While the verdict is still out on younger men, the data for older men are more conclusive, experts say. The American Cancer Society and the American Urological Association both say annual PSA screening should be offered to average-risk men 50 and older, but only if they have a greater than 10-year life expectancy.
Treatments for prostate cancer can cause significant harm, rendering men incontinent or impotent, or leaving them with other urethral, bowel or bladder problems. Hormone treatments can cause weight gain, hot flashes, loss of muscle tone and osteoporosis.
Bottom Line: If you are 75 years of age or older, you probably don’t need any additional screening for prostate cancer.

This blog was excerpted from The New York Times, October 4, 2013
http://www.nytimes.com/2008/08/05/health/research/05prostate.html?_r=0

Sex After a Heart Attack

October 3, 2013

A man has a recent heart attack. He is eager to get back in the saddle and remembers the movie, Something’s Gotta Give, when Jack Nicholson, who had a recent heart attack, asks his doctor about when “his best friend” can start getting back into action. He’s told that he has to wait until he can climb two flights of stairs without shortness of breadth or chest pain. Both the man and his partner are concerned if sex trigger could another heart attack.
It is well documented that fewer than 1% of heart attacks come from having sex. It makes sense to think of sex as a form of exercise: If your doctor clears you for physical activity, you’re also likely safe for sex. Remember the two flights of stairs test.
Most men and their partners are uncomfortable broaching the topic with their doctor. Most doctors are comfortable talking about sexual intimacy and you shouldn’t avoid the topic.
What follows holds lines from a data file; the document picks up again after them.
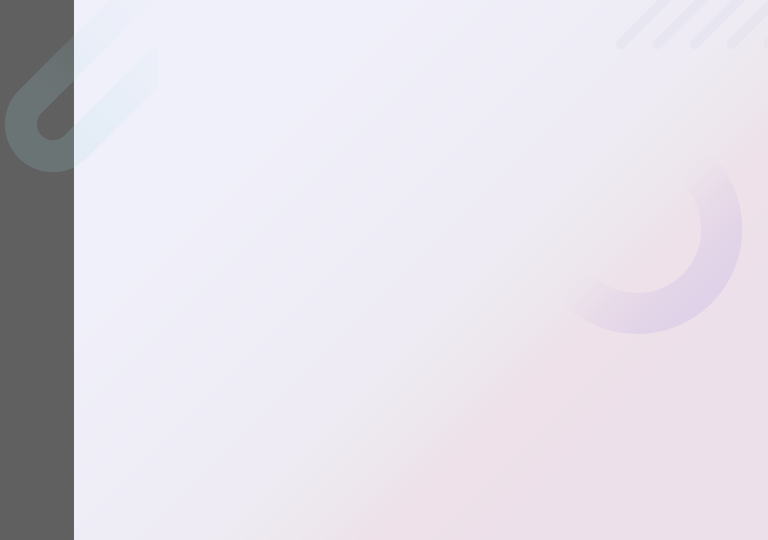
Give the GLSL for this background, as a Shadertoy shader.

```glsl
const vec3 GREY = vec3(0.376);
const vec3 LAVENDER = vec3(0.941, 0.941, 0.980);
const vec3 LILAC = vec3(0.933, 0.922, 0.957);
const vec3 BEIGE = vec3(0.929, 0.910, 0.933);
const vec3 ROSE = vec3(0.933, 0.882, 0.914);
const vec3 MAUVE = vec3(0.925, 0.878, 0.918);
const vec3 AQUA = vec3(0.65, 0.87, 0.89);
const vec3 VIOLET = vec3(0.80, 0.74, 0.90);
const vec3 SLATE = vec3(0.87, 0.87, 0.92);

float coverage(float dist, float pixel) {
    return clamp(0.5 - dist / pixel, 0.0, 1.0);
}

// x runs towards the upper right, y across it
vec2 toDiagonal(vec2 p) {
    return vec2(p.x + p.y, p.x - p.y) * 0.70710678;
}

// Distance from the axis of a half-infinite line starting at zero
float rayDistance(vec2 q) {
    return length(vec2(min(q.x, 0.0), q.y));
}

float bandDistance(float dist, float radius, float halfWidth) {
    return abs(dist - radius) - halfWidth;
}

vec3 panelGradient(float s) {
    vec3 color = mix(LAVENDER, LILAC, smoothstep(0.65, 1.38, s));
    color = mix(color, BEIGE, smoothstep(1.36, 1.54, s));
    color = mix(color, ROSE, smoothstep(1.52, 1.72, s));
    return mix(color, MAUVE, smoothstep(1.72, 2.0, s));
}

float diagonalBars(vec2 p, vec2 start, float spacing, float halfWidth, float pixel) {
    float mask = 0.0;
    for (int i = 0; i < 5; i++) {
        vec2 q = toDiagonal(p - start - vec2(float(i) * spacing, 0.0));
        mask = max(mask, coverage(rayDistance(q) - halfWidth, pixel));
    }
    return mask;
}

void mainImage(out vec4 fragColor, in vec2 fragCoord) {
    vec2 p = fragCoord / iResolution.y;
    float pixel = 1.0 / iResolution.y;

    // Side strip and diagonal panel gradient
    float panel = coverage(0.137 - p.x, pixel);
    vec3 color = mix(GREY, panelGradient(p.x + 1.0 - p.y), panel);

    // Open loop with two arms, fading along its length
    vec2 loopPos = toDiagonal(p - vec2(0.098, 0.770));
    float loopMask = coverage(bandDistance(rayDistance(loopPos), 0.0593, 0.0296), pixel);
    loopMask *= coverage(p.x - 0.2907, pixel);
    float loopFade = mix(0.16, 0.04, smoothstep(0.0, 0.28, loopPos.x));
    color = mix(color, AQUA, loopMask * loopFade);

    // Ring, strongest at the lower right
    vec2 ringPos = p - vec2(1.180, 0.576);
    float ringMask = coverage(bandDistance(length(ringPos), 0.1565, 0.038), pixel);
    float ringFade = smoothstep(-0.04, 0.19, toDiagonal(ringPos).y);
    color = mix(color, VIOLET, ringMask * ringFade * 0.4);

    // Rounded bars in the upper corner
    float bars = diagonalBars(p, vec2(1.150, 0.9185), 0.0683, 0.0095, pixel);
    color = mix(color, SLATE, bars * 0.38);

    fragColor = vec4(color, 1.0);
}
```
Often the patient is surprised — or even relieved — that the doctor raises the subject.
Similar to any type of exercise, if you begin to feel symptoms such as chest pain, abnormal shortness of breath, fatigue, dizziness, or palpitations, it definitely makes sense to slow down what you’re doing, whether you’re a man or a woman. If you’re pretty certain it’s angina, which is temporary pain or pressure in the chest when the heart doesn’t get enough oxygen, it might help to take your nitroglycerin.
The exception to that advice is for men who use medication for erectile dysfunction such as Viagra, Levitra, and Cialis — it’s dangerous to take nitroglycerin. Your blood pressure can fall to dangerously low levels, and there’s an increased risk of heart attack and even death. If you’re on an erectile dysfunction drug and have heart-related symptoms during sex, call your doctor.
Bottom Line: Sexual intimacy is important to men at all ages and includes men who have had a recent heart attack. A candid conversation will help you get back to enjoying a sexual relationship with your significant other. Talk to your doctor

Smoking and Bladder Cancer-Now Another Reason To Stop Smoking
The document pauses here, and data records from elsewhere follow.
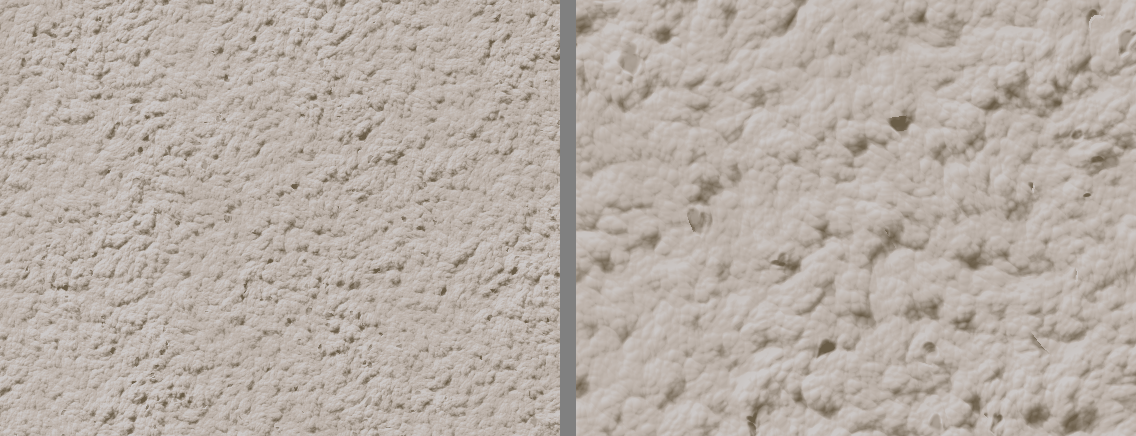
Left: the whole. Right: its middle third, enlarged.
A Shadertoy shader for this texture:

```glsl
// Rough cream stucco: pebbly plaster with small holes, lit from the upper left.
// Warped cellular domes in four sizes form a height field, and clustered pits
// are cut into it; slope, cast shadow and height then set the tone.

const vec3 SHADOW_TAN = vec3(0.48, 0.43, 0.36);
const vec3 PLASTER = vec3(0.75, 0.71, 0.68);
const vec3 LIT_GREY = vec3(0.80, 0.785, 0.78);
const vec2 TO_LIGHT = vec2(-0.5, 0.866);
const mat2 TURN = mat2(0.8, 0.6, -0.6, 0.8);

vec3 hash3(vec2 cell) {
    vec3 q = fract(cell.xyx * vec3(0.1031, 0.1030, 0.0973));
    q += dot(q, q.yxz + 33.33);
    return fract((q.xxy + q.yzz) * q.zyx);
}

// Layered sines, roughly -1 to 1, for slow changes over the wall.
float drift(vec2 p) {
    float sum = 0.0, weight = 0.5;
    for (int i = 0; i < 4; i++) {
        sum += weight * sin(p.x + 1.3 * sin(p.y * 0.9 + float(i)));
        p = TURN * p * 1.7 + 2.3;
        weight *= 0.65;
    }
    return sum;
}

// Bends the plane so that round cells become ragged lumps.
vec2 ragged(vec2 p) {
    float freq = 23.0, bend = 0.13;
    for (int i = 0; i < 4; i++) {
        p += bend / freq * sin(p.yx * freq + vec2(0.7, 2.9) * float(i + 1));
        p = TURN * p;
        freq *= 2.13;
    }
    return p;
}

// Overlapping domes of mixed radius, one per cell.
float domes(vec2 p) {
    vec2 cell = floor(p);
    float top = 0.0;
    for (int y = -1; y <= 1; y++)
    for (int x = -1; x <= 1; x++) {
        vec2 id = cell + vec2(x, y);
        vec3 rnd = hash3(id);
        vec2 away = p - id - rnd.xy;
        float radius = mix(0.35, 0.95, rnd.z);
        top = max(top, 0.6 * radius * (1.0 - dot(away, away) / (radius * radius)));
    }
    return top;
}

// Sparse holes: 1 inside, 0 outside; chance is the share of cells with a hole.
float pits(vec2 p, float chance) {
    vec2 cell = floor(p);
    float hole = 0.0;
    for (int y = -1; y <= 1; y++)
    for (int x = -1; x <= 1; x++) {
        vec2 id = cell + vec2(x, y);
        vec3 rnd = hash3(id + 71.0);
        float radius = mix(0.14, 0.42, fract(rnd.z * 37.0));
        float inside = 1.0 - smoothstep(0.45 * radius, radius, length(p - id - rnd.xy));
        hole = max(hole, inside * step(rnd.z, chance));
    }
    return hole;
}

// Returns height in canvas heights (x) and pit amount (y).
vec2 relief(vec2 p) {
    float cluster = drift(p * 13.0 + 4.0);
    float height = 0.002 * drift(p * 24.0);
    vec2 q = ragged(p) + 7.0;
    float hole = pits(q * 38.0 + 0.5 * domes(q * 80.0), 0.09 + 0.16 * cluster);
    float freq = 26.0, weight = 0.62 + 0.15 * cluster;
    for (int i = 0; i < 4; i++) {
        height += weight * domes(q * freq) / freq;
        q = TURN * q + 3.7;
        freq *= 1.9;
        weight = 0.8 + 0.15 * cluster - 0.05 * float(i);
    }
    return vec2(height - 0.005 * hole, hole);
}

// Height by which the surface towards the light blocks this point.
float castShadow(vec2 p, float height) {
    float blocked = 0.0;
    for (int i = 1; i <= 4; i++) {
        float reach = 0.003 * float(i);
        float rise = relief(p + TO_LIGHT * reach).x - height;
        blocked = max(blocked, rise - 0.45 * reach);
    }
    return blocked;
}

vec3 plasterColor(float tone) {
    float dark = clamp((tone - 0.48) / 0.27, -0.25, 1.0);
    float light = clamp((tone - 0.75) / 0.05, 0.0, 1.0);
    return mix(mix(SHADOW_TAN, PLASTER, dark), LIT_GREY, light);
}

void mainImage(out vec4 fragColor, in vec2 fragCoord) {
    vec2 p = fragCoord / iResolution.y;
    vec2 surface = relief(p);

    // Slope facing the light
    float probe = 0.0024;
    float facing = (surface.x - relief(p + TO_LIGHT * probe).x) / probe;
    facing = clamp(facing, -1.6, 1.2) * (1.0 - 0.6 * surface.y);

    // Tone from slope, height, cast shadow and holes
    float tone = 0.747 + facing * (facing > 0.0 ? 0.038 : 0.05);
    tone += 1.2 * (surface.x - 0.013) + 0.008 * drift(p * 4.0);
    tone -= 0.2 * min(castShadow(p, surface.x) / 0.007, 1.2);
    tone -= 0.09 * surface.y;

    fragColor = vec4(plasterColor(tone), 1.0);
}
```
October 2, 2013

Just Say "No"

Just Say “No”


Some important facts about bladder cancer include:
• Bladder cancer is the sixth most commonly diagnosed cancer in the U.S.
• More than 72,000 new cases of bladder cancer are expected to be diagnosed in 2013.
• Approximately 15,000 people will die from the disease this year alone.
• Bladder cancer is three times more common in men than in women.
• One in 42 people will be diagnosed with bladder cancer during their lifetime.
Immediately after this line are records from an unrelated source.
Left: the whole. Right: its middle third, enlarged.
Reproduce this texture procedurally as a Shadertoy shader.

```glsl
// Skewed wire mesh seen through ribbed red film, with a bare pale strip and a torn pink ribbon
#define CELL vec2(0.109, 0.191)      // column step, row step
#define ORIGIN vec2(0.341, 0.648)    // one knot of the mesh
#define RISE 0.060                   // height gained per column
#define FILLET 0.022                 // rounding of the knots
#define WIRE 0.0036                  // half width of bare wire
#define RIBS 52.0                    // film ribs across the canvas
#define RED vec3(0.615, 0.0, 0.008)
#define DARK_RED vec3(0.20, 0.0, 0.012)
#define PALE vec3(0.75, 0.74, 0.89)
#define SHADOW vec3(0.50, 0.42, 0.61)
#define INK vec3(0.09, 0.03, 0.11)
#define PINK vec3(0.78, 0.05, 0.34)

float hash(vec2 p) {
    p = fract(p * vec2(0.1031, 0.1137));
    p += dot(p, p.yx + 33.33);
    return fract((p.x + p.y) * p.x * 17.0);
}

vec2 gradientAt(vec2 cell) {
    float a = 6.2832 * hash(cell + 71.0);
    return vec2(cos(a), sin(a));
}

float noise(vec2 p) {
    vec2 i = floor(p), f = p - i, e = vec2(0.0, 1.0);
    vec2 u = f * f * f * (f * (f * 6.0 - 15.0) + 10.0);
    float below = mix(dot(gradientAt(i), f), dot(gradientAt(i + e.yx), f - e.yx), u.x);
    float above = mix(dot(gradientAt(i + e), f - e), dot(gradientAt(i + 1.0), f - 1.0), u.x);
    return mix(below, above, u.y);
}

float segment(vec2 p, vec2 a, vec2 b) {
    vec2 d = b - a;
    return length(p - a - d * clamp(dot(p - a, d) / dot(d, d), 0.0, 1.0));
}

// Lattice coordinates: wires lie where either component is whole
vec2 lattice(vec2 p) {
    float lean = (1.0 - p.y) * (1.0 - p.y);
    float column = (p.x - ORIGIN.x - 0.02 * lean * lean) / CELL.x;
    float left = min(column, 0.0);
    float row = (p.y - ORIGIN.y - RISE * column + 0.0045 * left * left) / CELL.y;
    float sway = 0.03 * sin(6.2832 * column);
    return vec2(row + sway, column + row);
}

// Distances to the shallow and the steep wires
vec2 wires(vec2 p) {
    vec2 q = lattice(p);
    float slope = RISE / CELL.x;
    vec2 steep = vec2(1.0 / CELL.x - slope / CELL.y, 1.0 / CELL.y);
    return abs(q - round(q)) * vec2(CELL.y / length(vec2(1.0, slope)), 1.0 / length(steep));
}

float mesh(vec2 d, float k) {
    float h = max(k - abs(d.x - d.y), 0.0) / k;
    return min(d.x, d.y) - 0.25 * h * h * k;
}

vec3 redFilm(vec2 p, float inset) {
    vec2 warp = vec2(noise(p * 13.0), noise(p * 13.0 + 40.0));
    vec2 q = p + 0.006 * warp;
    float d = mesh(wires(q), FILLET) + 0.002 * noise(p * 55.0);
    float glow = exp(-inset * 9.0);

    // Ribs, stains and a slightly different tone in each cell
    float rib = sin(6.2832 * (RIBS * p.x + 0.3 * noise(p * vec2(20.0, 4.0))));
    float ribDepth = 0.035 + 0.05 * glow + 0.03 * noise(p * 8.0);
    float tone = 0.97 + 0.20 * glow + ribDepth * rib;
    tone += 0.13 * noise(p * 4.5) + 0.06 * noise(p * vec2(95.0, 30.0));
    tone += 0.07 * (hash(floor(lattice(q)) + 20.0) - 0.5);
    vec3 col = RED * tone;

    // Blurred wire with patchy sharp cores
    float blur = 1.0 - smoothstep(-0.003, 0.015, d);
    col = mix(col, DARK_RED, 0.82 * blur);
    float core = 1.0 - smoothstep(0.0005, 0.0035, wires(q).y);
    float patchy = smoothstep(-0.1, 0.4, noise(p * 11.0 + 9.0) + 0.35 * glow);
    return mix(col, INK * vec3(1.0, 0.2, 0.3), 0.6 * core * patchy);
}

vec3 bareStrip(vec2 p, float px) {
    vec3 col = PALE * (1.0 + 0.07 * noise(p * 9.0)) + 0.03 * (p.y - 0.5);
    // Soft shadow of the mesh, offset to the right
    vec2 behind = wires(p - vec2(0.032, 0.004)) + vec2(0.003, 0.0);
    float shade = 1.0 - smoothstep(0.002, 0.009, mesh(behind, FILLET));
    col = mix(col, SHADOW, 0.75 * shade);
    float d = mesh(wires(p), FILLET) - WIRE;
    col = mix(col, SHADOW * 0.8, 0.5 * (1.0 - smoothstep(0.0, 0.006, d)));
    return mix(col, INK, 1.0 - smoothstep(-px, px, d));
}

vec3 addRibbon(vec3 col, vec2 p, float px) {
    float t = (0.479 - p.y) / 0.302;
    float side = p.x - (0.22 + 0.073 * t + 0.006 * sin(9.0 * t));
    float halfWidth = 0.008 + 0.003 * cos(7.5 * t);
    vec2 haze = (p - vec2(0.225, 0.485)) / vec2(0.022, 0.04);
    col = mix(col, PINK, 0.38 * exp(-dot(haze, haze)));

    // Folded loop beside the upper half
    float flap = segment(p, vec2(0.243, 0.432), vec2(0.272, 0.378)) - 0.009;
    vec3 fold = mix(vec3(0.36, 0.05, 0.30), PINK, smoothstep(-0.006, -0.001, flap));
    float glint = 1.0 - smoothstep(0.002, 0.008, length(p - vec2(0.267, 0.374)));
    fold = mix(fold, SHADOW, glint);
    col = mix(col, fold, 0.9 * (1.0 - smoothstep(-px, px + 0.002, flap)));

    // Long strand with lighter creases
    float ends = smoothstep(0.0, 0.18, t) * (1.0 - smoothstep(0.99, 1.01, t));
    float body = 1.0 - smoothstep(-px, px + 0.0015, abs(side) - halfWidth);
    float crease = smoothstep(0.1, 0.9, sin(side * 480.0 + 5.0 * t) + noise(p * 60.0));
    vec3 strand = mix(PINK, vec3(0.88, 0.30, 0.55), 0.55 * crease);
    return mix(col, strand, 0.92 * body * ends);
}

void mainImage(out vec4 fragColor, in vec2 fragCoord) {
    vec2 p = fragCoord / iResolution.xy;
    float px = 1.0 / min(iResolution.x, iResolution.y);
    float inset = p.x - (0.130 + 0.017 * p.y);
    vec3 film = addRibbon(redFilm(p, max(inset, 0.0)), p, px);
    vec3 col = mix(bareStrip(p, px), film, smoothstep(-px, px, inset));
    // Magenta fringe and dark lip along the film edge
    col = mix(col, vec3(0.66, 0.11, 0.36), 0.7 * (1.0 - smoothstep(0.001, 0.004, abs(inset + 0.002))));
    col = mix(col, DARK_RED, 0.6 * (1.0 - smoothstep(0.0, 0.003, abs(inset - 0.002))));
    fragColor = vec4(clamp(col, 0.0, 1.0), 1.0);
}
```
Cigarette smokers have a higher risk of bladder cancer than non-smokers. Smoking tobacco is the most important known risk factor for bladder cancer. Smoking has been shown to be responsible for half of female bladder cancer cases. The increase in the proportion of smoking-attributable bladder cancer cases among women is likely explained by the greater prevalence of smoking among women.
Here’s the good news: As with many other smoking-related cancers, smoking cessation was associated with reduced bladder cancer risk.
Bottom Line: Smoking is certainly implicated as a cause of bladder cancer. By stopping the use of cigarettes, you can decrease the risk of bladder cancer.